Saved entries:
──────
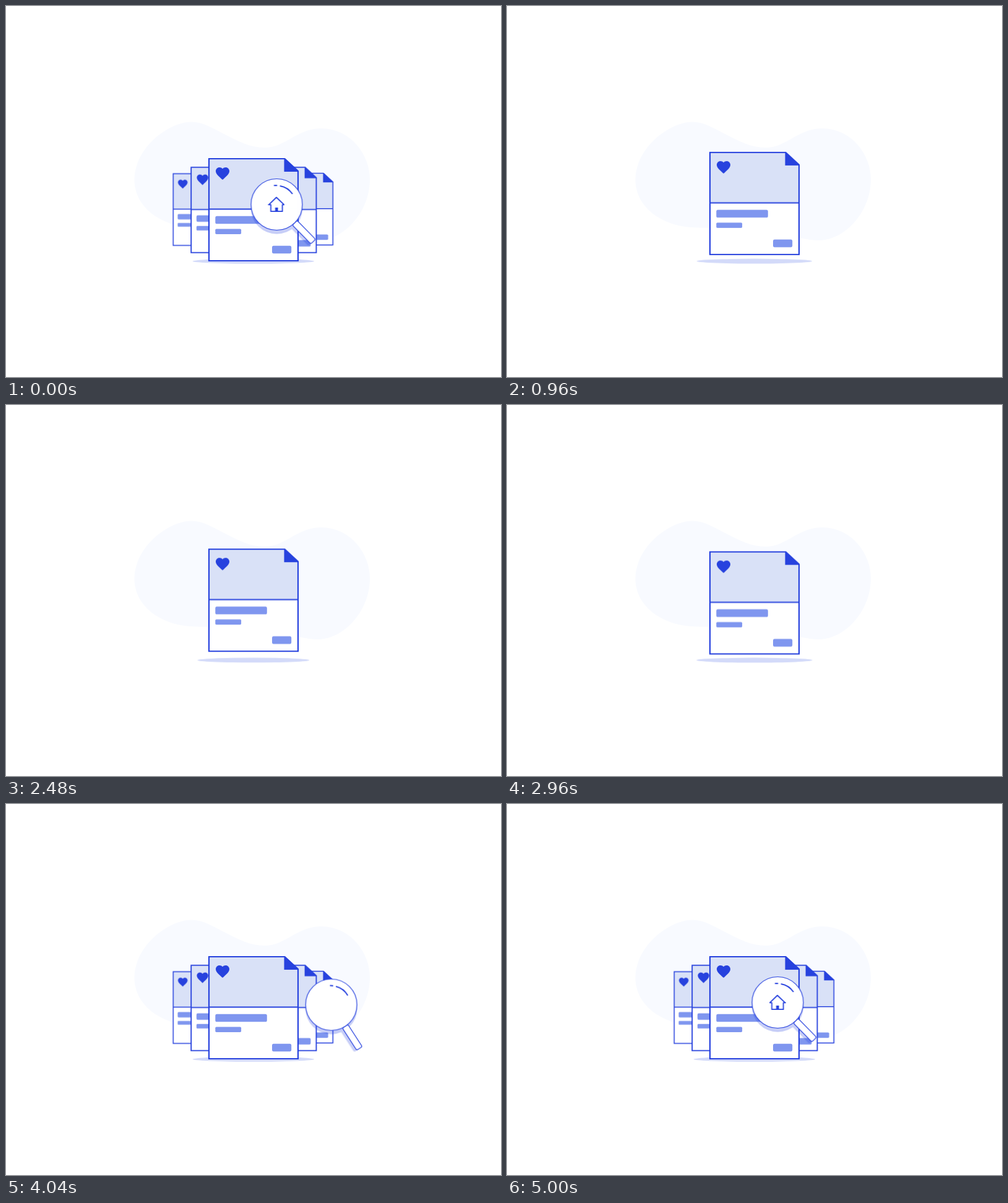
Recreate the animation shown at these times as an HTML page without scripts. Size 800 px wide and 600 px high, loop 6200 ms.

```html
<!DOCTYPE html>
<html lang="en">
<head>
<meta charset="utf-8">
<title>Searching homes</title>
<style>
  html, body { margin: 0; width: 100%; height: 100%; overflow: hidden; background: #fff; }
  svg { display: block; width: 100%; height: 100%; }

  .ink { fill: #2742de; }
  .line { fill: none; stroke: #2742de; }
  .bar { fill: #7f96ef; }
  .paper { fill: #fff; }

  .move { animation: 6200ms ease-in-out infinite; }
  .float { animation-name: float; }
  .ground { animation-name: ground; transform-origin: 399.8px 412.7px; }
  .fan { animation-name: fan; }
  .lens { animation-name: travel; }
  .fade { animation-name: fade; }
  .turn { animation-name: turn; }
  .glint { animation-name: glint; }
  .house { animation-name: house; }
  .cover { animation-name: cover; animation-timing-function: step-end; }

  @keyframes float {
    0%, 51.1%, 100% { transform: translateY(0); }
    3.55% { transform: translateY(-28px); }
    16.3% { transform: translateY(-10px); }
    30.5% { transform: translateY(-20px); }
    47.1% { transform: translateY(-10px); }
  }
  @keyframes ground {
    0%, 51.1%, 100% { transform: scale(1); }
    3.55% { transform: scale(.8, .9); }
    16.3% { transform: scale(.951, .97); }
    30.5% { transform: scale(.865, .92); }
    47.1% { transform: scale(.951, .97); }
  }
  /* --in is the way from the open place to behind the front card */
  @keyframes fan {
    0%, 53%, 100% { transform: translateX(0); }
    4.5% { transform: translateX(var(--in)); }
    47.1% { transform: translateX(var(--in)); animation-timing-function: cubic-bezier(.3, 0, .3, 1); }
  }
  @keyframes travel {
    0%, 80.65%, 100% { transform: translate(437.5px, 321px); }
    4%, 51.6% { transform: translate(433px, 318px); }
    62.3% { transform: translate(528px, 324.7px); animation-timing-function: cubic-bezier(.6, 0, .55, 1); }
  }
  @keyframes turn {
    0%, 80.65%, 100% { transform: rotate(45.5deg); }
    4%, 51.6% { transform: rotate(27deg); }
    62.3% { transform: rotate(57.5deg); animation-timing-function: cubic-bezier(.6, 0, .55, 1); }
  }
  @keyframes glint {
    0%, 80.65%, 100% { transform: rotate(0deg); }
    4%, 51.6% { transform: rotate(14deg); }
    62.3% { transform: rotate(4.6deg); animation-timing-function: cubic-bezier(.6, 0, .55, 1); }
  }
  @keyframes fade {
    0%, 58%, 100% { opacity: 1; }
    4%, 51.6% { opacity: 0; }
  }
  @keyframes house {
    0%, 78%, 100% { opacity: 1; }
    4%, 71% { opacity: 0; }
  }
  @keyframes cover {
    0% { visibility: hidden; }
    51.6% { visibility: visible; }
    62.4%, 100% { visibility: hidden; }
  }
</style>
</head>
<body>
<svg viewBox="0 0 800 600">
  <defs>
    <g id="card">
      <path class="paper" d="M0 0H122.5L144 20V165H0Z"/>
      <path fill="#d9e1f7" d="M0 0H122.5L144 20V81.5H0Z"/>
      <path class="line" stroke-width="2.2" d="M0 0H122.5L144 20V165H0ZM0 81.5H144"/>
      <path class="ink" d="M121.5 0H123L144.8 20V21H121.5Z"/>
      <path class="ink" transform="translate(8.8 10.6) scale(1.1)" d="M12 21.35l-1.45-1.32C5.4 15.36 2 12.28 2 8.5 2 5.42 4.42 3 7.5 3c1.74 0 3.41.81 4.5 2.09C13.09 3.81 14.76 3 16.5 3 19.58 3 22 5.42 22 8.5c0 3.78-3.4 6.86-8.55 11.54L12 21.35z"/>
      <rect class="bar" x="10.3" y="92.8" width="83.5" height="12.5" rx="2.6"/>
      <rect class="bar" x="10.3" y="113.5" width="41.8" height="8.5" rx="1.8"/>
      <rect class="bar" x="102" y="140.7" width="31.2" height="12.5" rx="2.6"/>
    </g>
    <rect id="handle" x="41.5" y="-5.4" width="42.7" height="10.8" rx="2.4"/>
  </defs>

  <path fill="#f8faff" d="M207.5 281C207.5 230 262 187.5 300 187.5C335 187.5 372 229 418 229C452 229 470 198 510 198C553 198 588 236 588 281C588 333 546 379 504 379C470 379 440 358.5 310 358.5C250 358.5 207.5 325 207.5 281Z"/>
  <ellipse class="move ground" cx="399.8" cy="412.7" rx="98.3" ry="4.1" fill="#d3daf9"/>

  <g class="move float">
    <g class="move fan" style="--in: 79px"><use href="#card" transform="translate(270.2 271.2) scale(.703)"/></g>
    <g class="move fan" style="--in: -79px"><use href="#card" transform="translate(427 270.5) scale(.703)"/></g>
    <g class="move fan" style="--in: 41px"><use href="#card" transform="translate(299.2 260.9) scale(.836)"/></g>
    <g class="move fan" style="--in: -41px"><use href="#card" transform="translate(381 260.9) scale(.836)"/></g>
    <use href="#card" x="328" y="247"/>
  </g>

  <g class="move fade">
    <g class="move lens">
      <g class="ink" opacity=".26">
        <circle cy="6" r="41.8"/>
        <g transform="translate(-4 3)"><g class="move turn"><use href="#handle"/></g></g>
      </g>
      <g fill="#fff" stroke="#2742de" stroke-width="1.2">
        <g class="move turn"><use href="#handle"/></g>
        <circle r="41.5"/>
      </g>
      <path class="move glint line" stroke-width="2" d="M-4.5 -30.7L.7 -30.8M5.3 -30.1A30.6 30.6 0 0 1 25.5 -17"/>
      <g class="move house">
        <path class="line" stroke-width="1.8" stroke-linejoin="round" d="M-.5 -11.5L-12.8 .4H-9.5V11.2H9.2V.4H12Z"/>
        <rect class="ink" x="-2.5" y="5" width="4.6" height="6.2"/>
      </g>
    </g>
  </g>

  <!-- keeps the lens behind the front card on its way out -->
  <g class="move cover"><use href="#card" x="328" y="247"/></g>
</svg>
</body>
</html>
```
──────
Work order: Please tally every line of the entries that holds "style" and answer with that figure alone.

Answer box: 6